MATERIAL FOR THIS TASK:
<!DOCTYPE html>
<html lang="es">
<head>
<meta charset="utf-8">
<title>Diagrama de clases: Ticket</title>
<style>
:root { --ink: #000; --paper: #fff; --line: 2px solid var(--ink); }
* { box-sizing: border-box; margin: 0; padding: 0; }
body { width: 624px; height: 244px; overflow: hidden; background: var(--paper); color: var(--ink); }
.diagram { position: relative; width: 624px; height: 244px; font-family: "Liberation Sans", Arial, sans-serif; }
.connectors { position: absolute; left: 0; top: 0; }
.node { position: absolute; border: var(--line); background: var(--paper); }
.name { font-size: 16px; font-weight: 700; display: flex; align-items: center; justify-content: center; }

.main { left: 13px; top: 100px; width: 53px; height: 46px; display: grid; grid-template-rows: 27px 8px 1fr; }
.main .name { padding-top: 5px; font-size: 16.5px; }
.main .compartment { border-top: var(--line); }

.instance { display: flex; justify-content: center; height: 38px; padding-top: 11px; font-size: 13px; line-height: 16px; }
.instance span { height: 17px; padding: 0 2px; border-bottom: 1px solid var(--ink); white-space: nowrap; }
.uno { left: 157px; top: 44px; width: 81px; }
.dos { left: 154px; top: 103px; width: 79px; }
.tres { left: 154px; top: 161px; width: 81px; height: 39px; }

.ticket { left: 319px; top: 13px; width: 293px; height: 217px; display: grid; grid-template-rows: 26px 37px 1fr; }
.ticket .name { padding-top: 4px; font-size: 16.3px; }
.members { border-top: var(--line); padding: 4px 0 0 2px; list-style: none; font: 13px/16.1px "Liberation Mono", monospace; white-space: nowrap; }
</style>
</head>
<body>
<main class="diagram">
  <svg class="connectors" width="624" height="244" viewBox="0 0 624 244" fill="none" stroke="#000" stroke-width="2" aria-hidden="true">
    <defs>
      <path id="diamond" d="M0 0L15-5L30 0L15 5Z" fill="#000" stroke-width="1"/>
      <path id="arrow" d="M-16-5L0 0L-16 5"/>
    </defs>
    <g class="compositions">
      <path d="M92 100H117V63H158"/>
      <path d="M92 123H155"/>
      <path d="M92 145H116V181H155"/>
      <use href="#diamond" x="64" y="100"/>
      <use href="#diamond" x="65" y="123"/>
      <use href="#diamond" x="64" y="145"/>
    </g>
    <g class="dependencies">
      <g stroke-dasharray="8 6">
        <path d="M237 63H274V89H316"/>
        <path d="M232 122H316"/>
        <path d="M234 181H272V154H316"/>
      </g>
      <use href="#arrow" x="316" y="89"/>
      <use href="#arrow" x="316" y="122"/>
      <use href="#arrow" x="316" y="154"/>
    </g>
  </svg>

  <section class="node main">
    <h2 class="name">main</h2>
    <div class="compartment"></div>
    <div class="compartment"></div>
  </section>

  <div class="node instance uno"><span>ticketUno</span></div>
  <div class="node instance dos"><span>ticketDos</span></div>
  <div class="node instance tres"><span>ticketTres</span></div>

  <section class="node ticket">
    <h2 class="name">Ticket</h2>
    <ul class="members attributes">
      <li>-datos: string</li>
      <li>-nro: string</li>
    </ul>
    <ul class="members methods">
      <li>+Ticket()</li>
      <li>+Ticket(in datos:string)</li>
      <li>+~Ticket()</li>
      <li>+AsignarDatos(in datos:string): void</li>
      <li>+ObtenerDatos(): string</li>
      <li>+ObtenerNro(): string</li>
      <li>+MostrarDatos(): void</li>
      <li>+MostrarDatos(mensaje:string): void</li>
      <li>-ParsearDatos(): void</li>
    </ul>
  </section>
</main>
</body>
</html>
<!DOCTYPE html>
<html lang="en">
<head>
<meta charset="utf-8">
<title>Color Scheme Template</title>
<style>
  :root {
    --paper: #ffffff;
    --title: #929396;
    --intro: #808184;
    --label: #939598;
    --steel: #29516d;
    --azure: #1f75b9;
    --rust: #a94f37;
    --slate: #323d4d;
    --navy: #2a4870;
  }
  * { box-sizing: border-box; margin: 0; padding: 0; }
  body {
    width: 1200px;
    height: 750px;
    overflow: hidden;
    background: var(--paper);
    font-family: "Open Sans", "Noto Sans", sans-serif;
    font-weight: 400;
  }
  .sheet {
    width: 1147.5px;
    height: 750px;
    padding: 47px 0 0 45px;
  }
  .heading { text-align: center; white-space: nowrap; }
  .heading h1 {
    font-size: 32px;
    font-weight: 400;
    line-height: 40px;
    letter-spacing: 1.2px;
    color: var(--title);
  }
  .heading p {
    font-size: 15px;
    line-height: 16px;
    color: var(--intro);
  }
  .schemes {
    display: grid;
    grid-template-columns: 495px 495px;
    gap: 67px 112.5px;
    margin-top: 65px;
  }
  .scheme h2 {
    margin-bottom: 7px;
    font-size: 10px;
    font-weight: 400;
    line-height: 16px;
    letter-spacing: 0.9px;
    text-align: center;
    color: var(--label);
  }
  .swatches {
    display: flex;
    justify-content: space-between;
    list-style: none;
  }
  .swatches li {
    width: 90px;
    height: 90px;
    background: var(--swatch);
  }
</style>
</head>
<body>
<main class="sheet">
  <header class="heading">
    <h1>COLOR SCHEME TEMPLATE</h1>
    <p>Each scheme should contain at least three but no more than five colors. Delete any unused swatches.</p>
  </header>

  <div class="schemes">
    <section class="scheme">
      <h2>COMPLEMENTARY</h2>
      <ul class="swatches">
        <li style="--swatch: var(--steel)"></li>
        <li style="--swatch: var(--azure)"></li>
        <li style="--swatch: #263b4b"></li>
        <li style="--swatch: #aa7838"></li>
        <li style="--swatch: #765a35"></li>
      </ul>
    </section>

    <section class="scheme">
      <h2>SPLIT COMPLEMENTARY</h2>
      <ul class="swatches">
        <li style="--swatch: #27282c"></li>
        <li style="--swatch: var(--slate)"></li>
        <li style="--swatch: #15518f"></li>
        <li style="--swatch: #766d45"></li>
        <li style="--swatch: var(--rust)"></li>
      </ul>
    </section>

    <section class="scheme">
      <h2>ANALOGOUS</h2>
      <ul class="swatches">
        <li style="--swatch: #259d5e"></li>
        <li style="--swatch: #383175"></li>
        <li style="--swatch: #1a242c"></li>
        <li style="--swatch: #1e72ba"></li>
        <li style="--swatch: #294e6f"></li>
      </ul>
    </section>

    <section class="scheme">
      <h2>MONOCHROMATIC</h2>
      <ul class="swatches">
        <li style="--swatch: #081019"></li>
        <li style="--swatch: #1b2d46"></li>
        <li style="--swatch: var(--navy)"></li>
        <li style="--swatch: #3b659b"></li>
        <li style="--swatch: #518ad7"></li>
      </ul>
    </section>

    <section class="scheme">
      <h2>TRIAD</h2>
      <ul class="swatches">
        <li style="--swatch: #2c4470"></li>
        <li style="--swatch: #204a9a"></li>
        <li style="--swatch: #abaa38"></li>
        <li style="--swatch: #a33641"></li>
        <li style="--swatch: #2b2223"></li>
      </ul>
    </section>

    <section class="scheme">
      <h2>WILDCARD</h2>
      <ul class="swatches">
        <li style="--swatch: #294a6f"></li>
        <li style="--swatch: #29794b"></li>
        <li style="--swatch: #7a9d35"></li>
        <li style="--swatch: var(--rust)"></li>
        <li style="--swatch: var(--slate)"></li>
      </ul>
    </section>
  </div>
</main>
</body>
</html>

WORK TO BE COMPLETED: Where the word "string" appears in a line of the data above, tally that line; then give the total and nothing more.

RESULT BELOW: 7